And speaking of pain, she experienced very little pain from the surgery. The laparoscope that Dr. Middlesworth used to visualize her pelvis was inserted via a 5 mm incision in her belly button. I was worried that would be very sore (I mean…ouch!) But, Ana actually has no sensation in her belly button. There’s a large part of her abdomen that has been numb since her liver transplant. This makes me sad – except when it comes to sparing her pain from even more abdominal surgery. The pelvic incision required only minimal pain medication. She was on morphine which she could self administer via a pump, but she only hit the button a few times and they took the pump away the next day following surgery and switched her to oxycodone. She had several doses of this (she didn’t ask for it though – the nurse gave it to her to prevent pain when she started moving around more).
We gave her some before the ride home yesterday and I gave her some before bed last night. She didn’t need any this morning and has had no pain medication at all today – not even Tylenol.
While at the hospital, she was also on tylenol and something called toradol (which is like motrin but they give it via the IV). The toradol seemed to control her pain very well. At one point a pain team person came in and asked what her pain level was and she said “zero to one” – this was barely two days after surgery! I mean, damn that’s awesome! My pain level hovers around a three on most days. I’m so old…
I think Ana would’ve been discharged even sooner, but she was nauseous yesterday morning when she woke up at 6 a.m. At that point she’d been eating normally again (with the surgeon’s approval, of course). So they gave her a small dose of Zofran (an anti-nausea medication which is pure magic) and she was better in 15 minutes. Her mobility is pretty much normal too. She’s been walking up and down the stairs, moving and bending and she even picked up our 12 pound cat (I yelled at her).
So, after a long weekend at the hospital, it’s now business as usual. How weird.
I would be remiss if I didn’t say thank you to all of you who helped keep Ana’s (and my) spirits up throughout the last few days, as well as the harrowing weeks leading up to surgery. Thank you to Ana’s friends, especially, for your texts and messages through various social media, er, places (snapchat, instagram). It meant so much to Ana to be able to stay connected to you – and laugh, chat and feel included. She reached for her phone as soon as she woke up from anesthesia. You’re all awesome.
Thank you Randi, for your food and your friendship. Thank you Carol, for bringing groceries to my family. Each time I go in the kitchen and see another item from Adams, it makes me smile. Especially those black and white cookies…Thank you Janne, Amy, Stefan, Chloe and Layla for taking care of Emily (which enabled Jim to get some rest). Thank you for the messages of support on Facebook, the blog and Inspire. I rode the wave of your love and kindness and this helped me stay strong for Ana.

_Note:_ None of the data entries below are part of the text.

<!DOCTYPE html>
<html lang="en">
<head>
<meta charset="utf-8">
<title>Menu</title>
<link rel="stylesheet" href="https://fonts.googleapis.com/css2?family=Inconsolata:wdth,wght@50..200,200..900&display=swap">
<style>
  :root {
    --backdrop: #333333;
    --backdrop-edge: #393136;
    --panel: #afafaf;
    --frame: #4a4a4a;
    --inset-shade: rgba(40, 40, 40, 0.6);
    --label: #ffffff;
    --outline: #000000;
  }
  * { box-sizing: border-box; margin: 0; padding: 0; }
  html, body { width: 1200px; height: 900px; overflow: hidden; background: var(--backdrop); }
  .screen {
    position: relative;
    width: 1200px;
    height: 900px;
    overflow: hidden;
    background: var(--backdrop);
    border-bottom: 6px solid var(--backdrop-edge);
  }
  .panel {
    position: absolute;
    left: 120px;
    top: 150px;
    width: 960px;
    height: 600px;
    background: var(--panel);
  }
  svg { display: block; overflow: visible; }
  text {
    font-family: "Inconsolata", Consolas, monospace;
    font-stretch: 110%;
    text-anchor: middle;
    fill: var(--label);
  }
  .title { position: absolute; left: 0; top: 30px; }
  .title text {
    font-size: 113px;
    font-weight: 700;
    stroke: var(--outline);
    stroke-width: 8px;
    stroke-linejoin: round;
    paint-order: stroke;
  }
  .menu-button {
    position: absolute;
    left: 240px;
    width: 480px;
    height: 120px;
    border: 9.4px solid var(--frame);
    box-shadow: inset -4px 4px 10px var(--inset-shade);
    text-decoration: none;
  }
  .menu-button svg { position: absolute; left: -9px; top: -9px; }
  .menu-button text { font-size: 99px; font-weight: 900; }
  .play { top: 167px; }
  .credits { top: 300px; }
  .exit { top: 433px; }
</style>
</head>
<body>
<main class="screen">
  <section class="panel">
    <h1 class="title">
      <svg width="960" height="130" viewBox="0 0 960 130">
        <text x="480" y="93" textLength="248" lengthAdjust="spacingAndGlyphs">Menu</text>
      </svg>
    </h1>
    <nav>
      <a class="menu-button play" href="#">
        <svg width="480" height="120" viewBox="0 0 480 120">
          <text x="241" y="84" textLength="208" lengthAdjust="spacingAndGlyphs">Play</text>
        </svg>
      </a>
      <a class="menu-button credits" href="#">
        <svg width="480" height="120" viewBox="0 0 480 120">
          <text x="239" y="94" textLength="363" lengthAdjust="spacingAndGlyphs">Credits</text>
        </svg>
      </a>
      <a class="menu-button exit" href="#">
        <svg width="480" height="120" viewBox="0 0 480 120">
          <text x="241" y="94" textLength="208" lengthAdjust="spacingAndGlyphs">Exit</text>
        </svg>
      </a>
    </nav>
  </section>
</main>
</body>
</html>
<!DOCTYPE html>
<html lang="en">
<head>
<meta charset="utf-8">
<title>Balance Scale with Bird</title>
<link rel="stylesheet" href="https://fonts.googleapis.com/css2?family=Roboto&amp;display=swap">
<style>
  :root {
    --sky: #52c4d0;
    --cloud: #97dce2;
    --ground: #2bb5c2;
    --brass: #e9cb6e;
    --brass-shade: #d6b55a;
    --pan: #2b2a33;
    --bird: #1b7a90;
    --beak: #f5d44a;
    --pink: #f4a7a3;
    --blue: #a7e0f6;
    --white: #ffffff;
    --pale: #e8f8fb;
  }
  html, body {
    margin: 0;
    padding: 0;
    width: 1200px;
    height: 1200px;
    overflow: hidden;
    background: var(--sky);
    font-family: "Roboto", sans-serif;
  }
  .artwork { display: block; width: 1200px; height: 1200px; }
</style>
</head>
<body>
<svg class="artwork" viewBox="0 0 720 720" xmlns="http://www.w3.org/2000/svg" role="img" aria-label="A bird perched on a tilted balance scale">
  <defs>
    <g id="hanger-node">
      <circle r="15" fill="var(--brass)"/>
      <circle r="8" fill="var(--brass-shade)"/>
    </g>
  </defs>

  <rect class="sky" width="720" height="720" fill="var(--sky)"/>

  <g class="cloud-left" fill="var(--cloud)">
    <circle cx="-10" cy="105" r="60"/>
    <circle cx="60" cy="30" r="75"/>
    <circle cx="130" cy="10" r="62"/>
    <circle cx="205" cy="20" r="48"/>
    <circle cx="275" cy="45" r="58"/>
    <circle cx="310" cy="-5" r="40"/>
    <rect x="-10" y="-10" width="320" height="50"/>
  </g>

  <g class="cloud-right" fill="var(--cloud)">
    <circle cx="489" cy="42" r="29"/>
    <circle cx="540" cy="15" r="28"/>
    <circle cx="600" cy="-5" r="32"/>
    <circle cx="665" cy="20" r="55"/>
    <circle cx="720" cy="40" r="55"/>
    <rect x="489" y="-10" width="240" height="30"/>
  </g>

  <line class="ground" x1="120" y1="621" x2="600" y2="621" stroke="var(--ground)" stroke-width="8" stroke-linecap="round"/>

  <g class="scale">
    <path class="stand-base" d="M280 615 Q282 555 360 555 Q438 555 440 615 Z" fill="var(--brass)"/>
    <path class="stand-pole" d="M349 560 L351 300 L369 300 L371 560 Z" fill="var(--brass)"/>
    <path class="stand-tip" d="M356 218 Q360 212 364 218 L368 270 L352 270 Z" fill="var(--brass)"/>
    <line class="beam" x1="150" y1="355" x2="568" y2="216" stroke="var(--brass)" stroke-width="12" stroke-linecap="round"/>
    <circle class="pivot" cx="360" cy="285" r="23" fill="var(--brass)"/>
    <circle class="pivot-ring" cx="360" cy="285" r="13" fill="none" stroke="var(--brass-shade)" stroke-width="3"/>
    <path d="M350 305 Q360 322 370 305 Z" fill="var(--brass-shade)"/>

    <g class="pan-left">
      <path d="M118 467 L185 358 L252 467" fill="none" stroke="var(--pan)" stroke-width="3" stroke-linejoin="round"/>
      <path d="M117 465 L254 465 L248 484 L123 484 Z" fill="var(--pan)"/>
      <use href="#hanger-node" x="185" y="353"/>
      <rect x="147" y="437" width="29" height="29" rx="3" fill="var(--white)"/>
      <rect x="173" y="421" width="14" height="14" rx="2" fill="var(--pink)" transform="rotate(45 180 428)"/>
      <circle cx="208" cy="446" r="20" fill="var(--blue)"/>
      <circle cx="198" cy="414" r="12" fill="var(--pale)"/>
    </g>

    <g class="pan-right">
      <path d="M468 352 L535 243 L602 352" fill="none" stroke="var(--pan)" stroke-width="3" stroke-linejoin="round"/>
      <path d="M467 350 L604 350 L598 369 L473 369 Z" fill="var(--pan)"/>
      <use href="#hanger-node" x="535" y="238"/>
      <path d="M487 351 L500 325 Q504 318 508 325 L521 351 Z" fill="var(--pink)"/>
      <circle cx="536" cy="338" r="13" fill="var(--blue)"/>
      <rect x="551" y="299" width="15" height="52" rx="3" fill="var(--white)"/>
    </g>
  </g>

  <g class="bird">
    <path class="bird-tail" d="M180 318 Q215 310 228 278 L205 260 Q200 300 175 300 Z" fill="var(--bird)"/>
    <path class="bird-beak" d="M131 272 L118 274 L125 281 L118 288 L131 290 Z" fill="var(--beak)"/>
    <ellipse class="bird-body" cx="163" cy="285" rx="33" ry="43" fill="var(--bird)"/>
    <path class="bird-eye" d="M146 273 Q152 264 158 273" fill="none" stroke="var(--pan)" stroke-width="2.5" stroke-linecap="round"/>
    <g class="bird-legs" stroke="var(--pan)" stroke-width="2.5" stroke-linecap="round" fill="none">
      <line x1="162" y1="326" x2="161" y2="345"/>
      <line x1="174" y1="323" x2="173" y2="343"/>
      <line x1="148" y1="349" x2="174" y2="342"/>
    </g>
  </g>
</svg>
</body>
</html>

Last but definitely not least, thanks to Anne – the best night nurse in the history of ever. The kids at chony are lucky to have you.